**WORK TO COMPLETE:**
Please count the lines of the data that contain "jointGap" and state only the total.

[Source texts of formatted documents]
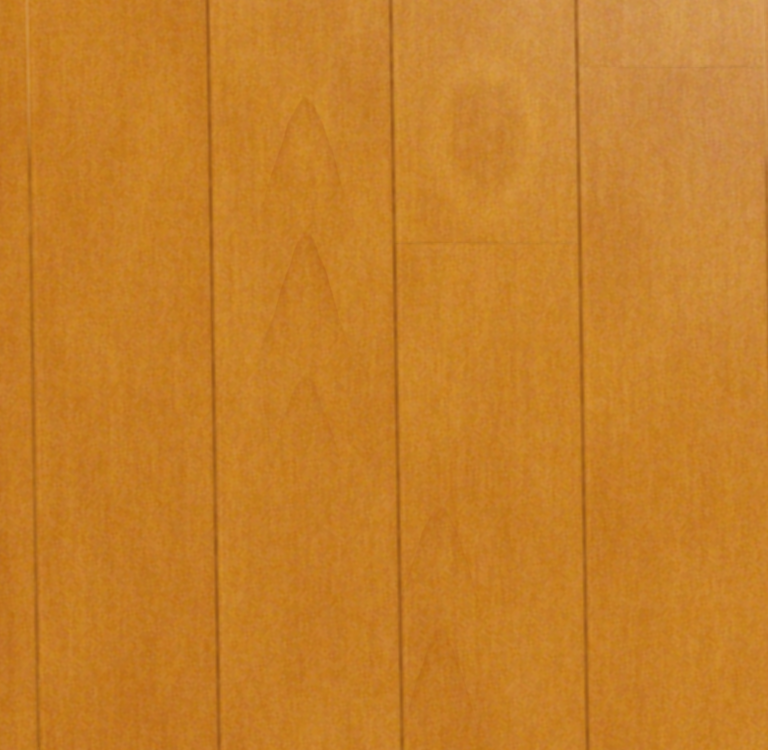
This texture is drawn by a Shadertoy shader. Its source:

```glsl
// Varnished honey-coloured floor: upright planks with thin grooves, faint joints and arched grain.

float hash(vec2 p) {
    vec3 q = fract(p.xyx * vec3(0.1031, 0.1030, 0.0973));
    q += dot(q, q.yzx + 33.33);
    return fract((q.x + q.y) * q.z);
}

float noise(vec2 p) {
    vec2 i = floor(p), f = fract(p);
    f = f * f * (3.0 - 2.0 * f);
    return mix(mix(hash(i), hash(i + vec2(1, 0)), f.x),
               mix(hash(i + vec2(0, 1)), hash(i + vec2(1, 1)), f.x), f.y);
}

float fbm(vec2 p) {
    float sum = 0.0, amp = 0.5;
    for (int i = 0; i < 4; i++) {
        sum += amp * noise(p);
        p = mat2(1.6, 1.2, -1.2, 1.6) * p + 17.3;
        amp *= 0.5;
    }
    return sum;
}

// Nested pointed arches below an apex; each has a soft dark rim that fades inwards
float arches(vec2 p, float spacing, float count) {
    float wobble = 0.025 * (fbm(p * vec2(50.0, 16.0)) - 0.47);
    float depth = -p.y - 3.4 * (sqrt(p.x * p.x + 0.0002) - 0.0141) + wobble;
    float ring = depth / spacing;
    float phase = fract(ring);
    float rim = smoothstep(0.0, 0.06, phase) * exp(-8.0 * phase);
    float reach = step(0.0, ring) * smoothstep(count, count * 0.4, ring);
    return rim * reach * smoothstep(0.075, 0.025, abs(p.x));
}

void mainImage(out vec4 fragColor, in vec2 fragCoord) {
    vec2 uv = fragCoord / iResolution.xy;
    float px = 1.0 / iResolution.y;

    // Plank coordinate: grooves lean slightly and widen towards the right
    float t = uv.x - 0.0352 - 0.015 * (1.0 - uv.y);
    float k = t / (0.2335 + 0.0067 * t);
    float plank = floor(k);
    float seam = floor(k + 0.5);
    float side = (k - seam) * 0.24;

    // End joints on the third and fourth planks
    float joint = plank == 2.0 ? 0.676 : plank == 3.0 ? 0.911 : 2.0;
    float above = smoothstep(-px, px, uv.y - joint);
    float board = plank + 7.0 * step(joint, uv.y);

    // Broad light, board tone and soft blotches
    float light = 0.28 + 0.28 * uv.x + 0.22 * uv.y;
    light += 0.10 * (hash(vec2(board + 3.0, 5.0)) - 0.5) + 0.10 * above;
    light += 0.65 * (fbm(uv * vec2(10.0, 6.0) + board * 11.0) - 0.47);
    light -= 0.2 * smoothstep(0.04, 0.0, uv.x);

    // Fine upright fibres and short pores
    light += 0.24 * (noise(uv * vec2(130.0, 8.0) + board * 31.0) - 0.5);
    light += 0.30 * (noise(uv * vec2(240.0, 50.0) + board * 13.0) - 0.5);

    // Arched figure on two planks
    float figure = arches(uv - vec2(0.398, 0.880), 0.187, 3.0);
    figure += 0.6 * arches(uv - vec2(0.573, 0.335), 0.17, 2.0);
    figure *= step(1.0, plank) * step(plank, 2.0);

    // Oval knot shadow with rings and a pale halo
    float oval = length((uv - vec2(0.630, 0.815)) / vec2(0.045, 0.075));
    oval += 0.5 * (fbm(uv * 22.0) - 0.47);
    float knot = smoothstep(1.2, 0.7, oval) * (0.24 + 0.07 * sin(oval * 17.0));
    knot -= 0.25 * exp(-16.0 * (oval - 1.4) * (oval - 1.4));
    light -= 0.85 * figure + knot * float(plank == 2.0);

    vec3 wood = mix(vec3(0.743, 0.445, 0.115), vec3(0.810, 0.542, 0.172), light);

    // Pale reflection held to the upper right
    float glare = smoothstep(1.10, 1.95, uv.x * 0.8 + uv.y + 0.1 * fbm(uv * 12.0));
    wood += vec3(0.005, 0.045, 0.16) * glare;

    // Speckle on a turned grid: brightness with red-green and blue shifts
    vec2 grid = mat2(0.8, 0.6, -0.6, 0.8) * uv * 180.0;
    wood += 0.040 * (noise(grid * 1.5) - 0.5);
    wood += vec3(0.022, -0.048, 0.0) * (fbm(grid * 0.7 + 41.0) - 0.47);
    wood.b += 0.08 * (noise(grid * 0.8 + 97.0) - 0.5);

    // Joint: a faint hairline with a pale lower lip
    float jointGap = uv.y - joint;
    float broken = 0.3 + 0.9 * noise(vec2(uv.x * 50.0, plank));
    wood *= 1.0 - 0.045 * broken * smoothstep(0.003 + px, 0.0, abs(jointGap));
    wood += 0.008 * smoothstep(0.005 + px, 0.0, abs(jointGap + 0.004));

    // Grooves: soft shade, brown core, worn pale near the top of the outer ones
    float outer = float(seam == 0.0 || seam == 4.0);
    float worn = outer * smoothstep(0.70, 0.95, uv.y + 0.2 * (noise(vec2(seam, uv.y * 30.0)) - 0.5));
    float core = smoothstep(0.0032 + px, 0.0, abs(side));
    float shade = smoothstep(0.008, 0.0, abs(side));
    float strength = (0.62 - 0.20 * outer) * (0.70 + 0.5 * noise(vec2(seam * 9.0, uv.y * 90.0)));
    wood *= 1.0 - 0.04 * shade * (1.0 - worn);
    wood = mix(wood, vec3(0.56, 0.30, 0.06), core * strength * (1.0 - worn));
    wood = mix(wood, vec3(0.84, 0.63, 0.36), core * worn * 0.45);
    wood += 0.015 * smoothstep(0.004, 0.0, abs(side - 0.007));

    fragColor = vec4(clamp(wood, 0.0, 1.0), 1.0);
}
```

**OUTPUT BELOW:**
3